"First, we are realigning our business strategy to focus our core strengths on high-potential client opportunities in growth markets," Robert Bernard, the Internet professional services company's chairman-CEO, said in a statement. "Second, we are restructuring our organization to reduce costs and streamline operations."
Skeptical analysts feared the rejiggering might be too little, too late. "The company faces a risk of bankruptcy," said F. Drake Johnstone, Davenport & Co. analyst.
MarchFirst also said it expected fourth quarter revenue would decline as much as 36% to $235 million, from third quarter revenue of $369.4 million. The company's other woes include the necessity of securing about $70 million in financing and a share price that closed at $1.31 on Nov. 30, down from its high of $81.13.
The realignment includes scaling back its services to independent dot-com clients. Instead, MarchFirst will focus on Global 3000 companies in seven main industries: manufacturing, financial services, high tech and telecommunications, consumer products/retail, health care, media/enter-tain-ment, and trans-portation/leisure.
The move from dot-coms to brick-and-mortar companies may be coming just as traditional operations are slowing their investments in the Net. MarchFirst faces an economy in which the problems the company was created to address are not so urgent anymore. Developing a Web business quickly doesn't seem as necessary as it did in March, when MarchFirst was formed by the merger of Whittman-Hart and USWeb/CKS.

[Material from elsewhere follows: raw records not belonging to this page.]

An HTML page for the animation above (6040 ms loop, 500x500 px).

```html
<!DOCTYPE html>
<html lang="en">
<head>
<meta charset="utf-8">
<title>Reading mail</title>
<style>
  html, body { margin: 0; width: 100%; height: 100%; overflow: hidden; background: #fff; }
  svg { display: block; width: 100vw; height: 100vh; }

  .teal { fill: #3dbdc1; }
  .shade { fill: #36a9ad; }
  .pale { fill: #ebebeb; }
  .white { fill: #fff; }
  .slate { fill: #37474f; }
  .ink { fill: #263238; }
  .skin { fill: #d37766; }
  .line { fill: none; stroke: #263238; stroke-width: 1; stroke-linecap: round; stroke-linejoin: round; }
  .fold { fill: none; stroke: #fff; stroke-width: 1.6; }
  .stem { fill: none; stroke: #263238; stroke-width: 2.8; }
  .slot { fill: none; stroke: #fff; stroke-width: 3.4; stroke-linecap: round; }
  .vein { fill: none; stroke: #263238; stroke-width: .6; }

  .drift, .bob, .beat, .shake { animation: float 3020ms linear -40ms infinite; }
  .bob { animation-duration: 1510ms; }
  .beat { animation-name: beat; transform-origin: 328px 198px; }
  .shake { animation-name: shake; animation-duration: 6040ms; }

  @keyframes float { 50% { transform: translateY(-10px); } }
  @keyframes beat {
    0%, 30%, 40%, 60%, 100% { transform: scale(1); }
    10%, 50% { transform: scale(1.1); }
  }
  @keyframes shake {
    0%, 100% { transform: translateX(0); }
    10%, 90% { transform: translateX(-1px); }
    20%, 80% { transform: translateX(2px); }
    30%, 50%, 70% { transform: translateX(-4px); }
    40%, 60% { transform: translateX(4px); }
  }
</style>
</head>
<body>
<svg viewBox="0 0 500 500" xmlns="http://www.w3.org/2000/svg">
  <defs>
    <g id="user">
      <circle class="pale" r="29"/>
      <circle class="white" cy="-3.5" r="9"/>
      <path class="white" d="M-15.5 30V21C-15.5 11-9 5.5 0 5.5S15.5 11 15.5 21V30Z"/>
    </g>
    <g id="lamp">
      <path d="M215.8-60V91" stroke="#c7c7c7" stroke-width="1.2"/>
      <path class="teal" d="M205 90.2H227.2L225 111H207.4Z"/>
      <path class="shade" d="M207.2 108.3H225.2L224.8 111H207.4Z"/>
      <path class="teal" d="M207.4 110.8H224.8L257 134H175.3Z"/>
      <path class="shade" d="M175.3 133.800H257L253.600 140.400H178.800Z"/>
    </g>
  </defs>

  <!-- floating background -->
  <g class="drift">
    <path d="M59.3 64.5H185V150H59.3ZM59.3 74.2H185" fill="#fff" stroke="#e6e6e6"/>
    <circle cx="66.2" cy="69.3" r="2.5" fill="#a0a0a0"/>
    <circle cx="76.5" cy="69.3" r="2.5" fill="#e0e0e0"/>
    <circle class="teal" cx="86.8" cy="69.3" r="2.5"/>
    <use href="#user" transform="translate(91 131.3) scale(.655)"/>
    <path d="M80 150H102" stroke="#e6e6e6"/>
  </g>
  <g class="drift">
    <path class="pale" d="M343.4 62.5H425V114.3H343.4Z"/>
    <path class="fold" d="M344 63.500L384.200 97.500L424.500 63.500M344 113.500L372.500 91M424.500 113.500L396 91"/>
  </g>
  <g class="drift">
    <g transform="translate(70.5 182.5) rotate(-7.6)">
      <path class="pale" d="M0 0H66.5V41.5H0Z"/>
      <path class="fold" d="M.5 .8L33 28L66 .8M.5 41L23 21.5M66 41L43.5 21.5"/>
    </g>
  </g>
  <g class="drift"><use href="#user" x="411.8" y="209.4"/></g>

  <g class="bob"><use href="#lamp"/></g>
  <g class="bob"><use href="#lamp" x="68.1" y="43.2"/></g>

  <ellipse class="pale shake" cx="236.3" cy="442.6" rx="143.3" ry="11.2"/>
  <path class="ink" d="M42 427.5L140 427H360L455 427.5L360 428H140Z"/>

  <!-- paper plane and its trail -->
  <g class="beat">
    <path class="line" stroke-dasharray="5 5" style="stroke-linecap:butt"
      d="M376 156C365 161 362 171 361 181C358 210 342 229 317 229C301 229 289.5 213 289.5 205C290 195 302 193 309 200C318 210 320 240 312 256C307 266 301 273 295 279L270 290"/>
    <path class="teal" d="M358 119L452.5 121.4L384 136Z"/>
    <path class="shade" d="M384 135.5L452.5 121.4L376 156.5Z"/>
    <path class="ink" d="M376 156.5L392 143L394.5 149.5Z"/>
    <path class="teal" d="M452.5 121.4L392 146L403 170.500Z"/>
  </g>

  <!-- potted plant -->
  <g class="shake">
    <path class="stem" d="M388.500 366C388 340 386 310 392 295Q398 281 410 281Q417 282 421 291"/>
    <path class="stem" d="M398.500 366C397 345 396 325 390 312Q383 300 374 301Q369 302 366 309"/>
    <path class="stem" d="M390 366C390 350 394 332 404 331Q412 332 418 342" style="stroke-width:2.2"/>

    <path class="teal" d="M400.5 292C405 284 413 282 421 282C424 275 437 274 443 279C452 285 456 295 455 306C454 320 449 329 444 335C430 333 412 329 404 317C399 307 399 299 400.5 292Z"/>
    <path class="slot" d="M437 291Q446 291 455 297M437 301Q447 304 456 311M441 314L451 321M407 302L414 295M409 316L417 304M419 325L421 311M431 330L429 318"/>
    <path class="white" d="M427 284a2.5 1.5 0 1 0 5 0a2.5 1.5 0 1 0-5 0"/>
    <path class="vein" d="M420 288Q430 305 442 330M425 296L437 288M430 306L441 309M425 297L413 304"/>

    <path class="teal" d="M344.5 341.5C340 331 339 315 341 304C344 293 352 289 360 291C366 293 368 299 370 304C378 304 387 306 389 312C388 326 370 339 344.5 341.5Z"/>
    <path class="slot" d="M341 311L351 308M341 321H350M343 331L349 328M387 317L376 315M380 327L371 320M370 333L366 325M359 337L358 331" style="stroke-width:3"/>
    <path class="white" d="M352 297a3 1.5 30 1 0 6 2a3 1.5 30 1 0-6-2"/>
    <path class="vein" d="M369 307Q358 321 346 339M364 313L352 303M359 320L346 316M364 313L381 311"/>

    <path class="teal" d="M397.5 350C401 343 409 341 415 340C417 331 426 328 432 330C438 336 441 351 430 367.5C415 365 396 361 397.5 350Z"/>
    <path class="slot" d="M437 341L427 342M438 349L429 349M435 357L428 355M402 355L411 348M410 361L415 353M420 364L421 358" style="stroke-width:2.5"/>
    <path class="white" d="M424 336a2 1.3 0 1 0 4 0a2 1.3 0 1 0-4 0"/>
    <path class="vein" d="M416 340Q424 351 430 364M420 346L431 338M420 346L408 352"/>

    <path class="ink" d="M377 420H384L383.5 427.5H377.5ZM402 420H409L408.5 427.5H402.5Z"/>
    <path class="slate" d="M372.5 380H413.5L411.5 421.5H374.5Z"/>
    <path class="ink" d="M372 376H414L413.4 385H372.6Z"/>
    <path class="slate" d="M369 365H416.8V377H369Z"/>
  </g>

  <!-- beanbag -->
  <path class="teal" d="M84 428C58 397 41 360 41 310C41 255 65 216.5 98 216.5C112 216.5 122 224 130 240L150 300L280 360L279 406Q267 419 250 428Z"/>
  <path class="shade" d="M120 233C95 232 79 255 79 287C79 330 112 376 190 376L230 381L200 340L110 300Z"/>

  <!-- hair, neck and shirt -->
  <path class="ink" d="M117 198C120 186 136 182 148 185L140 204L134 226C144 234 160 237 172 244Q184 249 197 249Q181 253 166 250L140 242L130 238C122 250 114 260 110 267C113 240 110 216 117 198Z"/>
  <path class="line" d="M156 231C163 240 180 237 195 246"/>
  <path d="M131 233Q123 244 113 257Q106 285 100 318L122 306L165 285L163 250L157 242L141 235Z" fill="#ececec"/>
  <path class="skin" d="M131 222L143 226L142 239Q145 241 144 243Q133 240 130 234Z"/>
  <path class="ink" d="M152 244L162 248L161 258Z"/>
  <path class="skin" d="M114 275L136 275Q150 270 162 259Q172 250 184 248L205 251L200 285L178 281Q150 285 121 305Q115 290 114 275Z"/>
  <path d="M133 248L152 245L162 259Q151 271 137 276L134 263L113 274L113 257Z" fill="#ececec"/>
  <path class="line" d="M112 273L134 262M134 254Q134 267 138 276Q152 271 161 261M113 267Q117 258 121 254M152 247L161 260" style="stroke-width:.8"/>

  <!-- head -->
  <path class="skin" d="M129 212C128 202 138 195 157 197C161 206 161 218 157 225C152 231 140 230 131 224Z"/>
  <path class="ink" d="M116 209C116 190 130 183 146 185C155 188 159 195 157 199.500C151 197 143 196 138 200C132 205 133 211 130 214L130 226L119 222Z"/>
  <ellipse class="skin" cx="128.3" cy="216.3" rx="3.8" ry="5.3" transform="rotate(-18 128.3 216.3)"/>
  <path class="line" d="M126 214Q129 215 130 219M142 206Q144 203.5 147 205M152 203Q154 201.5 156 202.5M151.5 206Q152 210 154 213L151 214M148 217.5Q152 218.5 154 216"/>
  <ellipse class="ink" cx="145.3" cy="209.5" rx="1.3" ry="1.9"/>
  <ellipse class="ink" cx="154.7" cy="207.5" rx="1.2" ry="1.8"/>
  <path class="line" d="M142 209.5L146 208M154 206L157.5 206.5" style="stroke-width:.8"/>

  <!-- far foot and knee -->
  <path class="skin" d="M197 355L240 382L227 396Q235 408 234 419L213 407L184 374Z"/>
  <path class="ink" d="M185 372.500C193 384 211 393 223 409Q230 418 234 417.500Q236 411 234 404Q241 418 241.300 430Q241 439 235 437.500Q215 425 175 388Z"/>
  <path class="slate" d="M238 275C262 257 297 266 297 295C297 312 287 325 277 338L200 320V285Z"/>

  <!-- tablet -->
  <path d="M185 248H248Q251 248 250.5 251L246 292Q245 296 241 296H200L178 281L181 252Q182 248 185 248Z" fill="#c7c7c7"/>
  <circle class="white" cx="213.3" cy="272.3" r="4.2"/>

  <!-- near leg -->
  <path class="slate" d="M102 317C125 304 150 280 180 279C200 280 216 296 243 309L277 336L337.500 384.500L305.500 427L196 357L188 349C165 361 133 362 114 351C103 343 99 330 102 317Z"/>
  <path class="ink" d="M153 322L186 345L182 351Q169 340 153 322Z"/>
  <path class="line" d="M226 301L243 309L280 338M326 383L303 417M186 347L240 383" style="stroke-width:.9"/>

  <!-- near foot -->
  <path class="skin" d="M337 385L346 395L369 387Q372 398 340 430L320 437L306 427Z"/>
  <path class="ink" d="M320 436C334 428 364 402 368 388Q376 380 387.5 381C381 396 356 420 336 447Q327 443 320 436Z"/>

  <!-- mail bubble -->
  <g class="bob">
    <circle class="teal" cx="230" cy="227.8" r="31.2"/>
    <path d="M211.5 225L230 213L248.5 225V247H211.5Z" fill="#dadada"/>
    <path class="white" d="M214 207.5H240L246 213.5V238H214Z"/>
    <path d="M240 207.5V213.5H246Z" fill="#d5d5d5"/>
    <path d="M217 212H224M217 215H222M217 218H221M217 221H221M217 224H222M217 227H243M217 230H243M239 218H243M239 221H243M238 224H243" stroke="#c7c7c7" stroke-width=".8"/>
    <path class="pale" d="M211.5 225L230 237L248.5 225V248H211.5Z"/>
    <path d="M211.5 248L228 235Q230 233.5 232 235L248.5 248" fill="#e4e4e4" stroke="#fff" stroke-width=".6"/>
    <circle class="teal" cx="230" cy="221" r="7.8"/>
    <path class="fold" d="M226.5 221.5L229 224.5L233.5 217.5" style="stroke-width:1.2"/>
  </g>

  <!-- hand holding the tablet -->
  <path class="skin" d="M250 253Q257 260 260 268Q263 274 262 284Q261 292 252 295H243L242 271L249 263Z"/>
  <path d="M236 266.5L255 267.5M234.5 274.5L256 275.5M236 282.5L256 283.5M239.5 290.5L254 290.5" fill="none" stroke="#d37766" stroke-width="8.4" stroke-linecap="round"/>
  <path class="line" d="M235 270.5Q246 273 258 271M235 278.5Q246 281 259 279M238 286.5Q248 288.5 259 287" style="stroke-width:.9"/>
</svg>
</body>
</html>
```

Indeed, even the company name, which revolves around the benefits of being first, seems almost quaint now that the fear of being "Amazoned" has dissipated if not disappeared. "Corporations a year ago were saying, 'Oh my God,' but now … they feel less urgency on Web site development," Johnstone said.
MarchFirst hopes a change of structure will stave off the financial downside of what it calls "longer sales cycles for larger clients." The restructuring also reduces its 72 profit centers to four: North America; Asia Pacific; Latin America; and Europe, Middle East and Africa. It also includes selling "non-core assets," though Bernard declined to name likely candidates.
MarchFirst said it will limit its focus to six core services: brand and market development, customer acquisition and retention, revenue channel expansion, supply chain integration, intellectual capital optimization, and technology opti-mization.
This structure, the company said, will make it similar to other professional services firms, which seems to be an acknowledgement that what's left of MarchFirst's Internet cachet is of little value.
Analysts were skeptical that MarchFirst's makeover will effect significant changes, at least in the short term. "After listening to [MarchFirst's] guidance conference call … we grew more disillusioned with this company and its management," A.G. Edwards Inc. analyst Laura Browder wrote in a report. She sees management's expectations for growth in the first quarter as overly optimistic, arguing that it will take longer to implement the changes Bernard outlined.
"Longer term (at least a year), [the company] should be a more solid, focused technology business- and a more attractive investment," she wrote.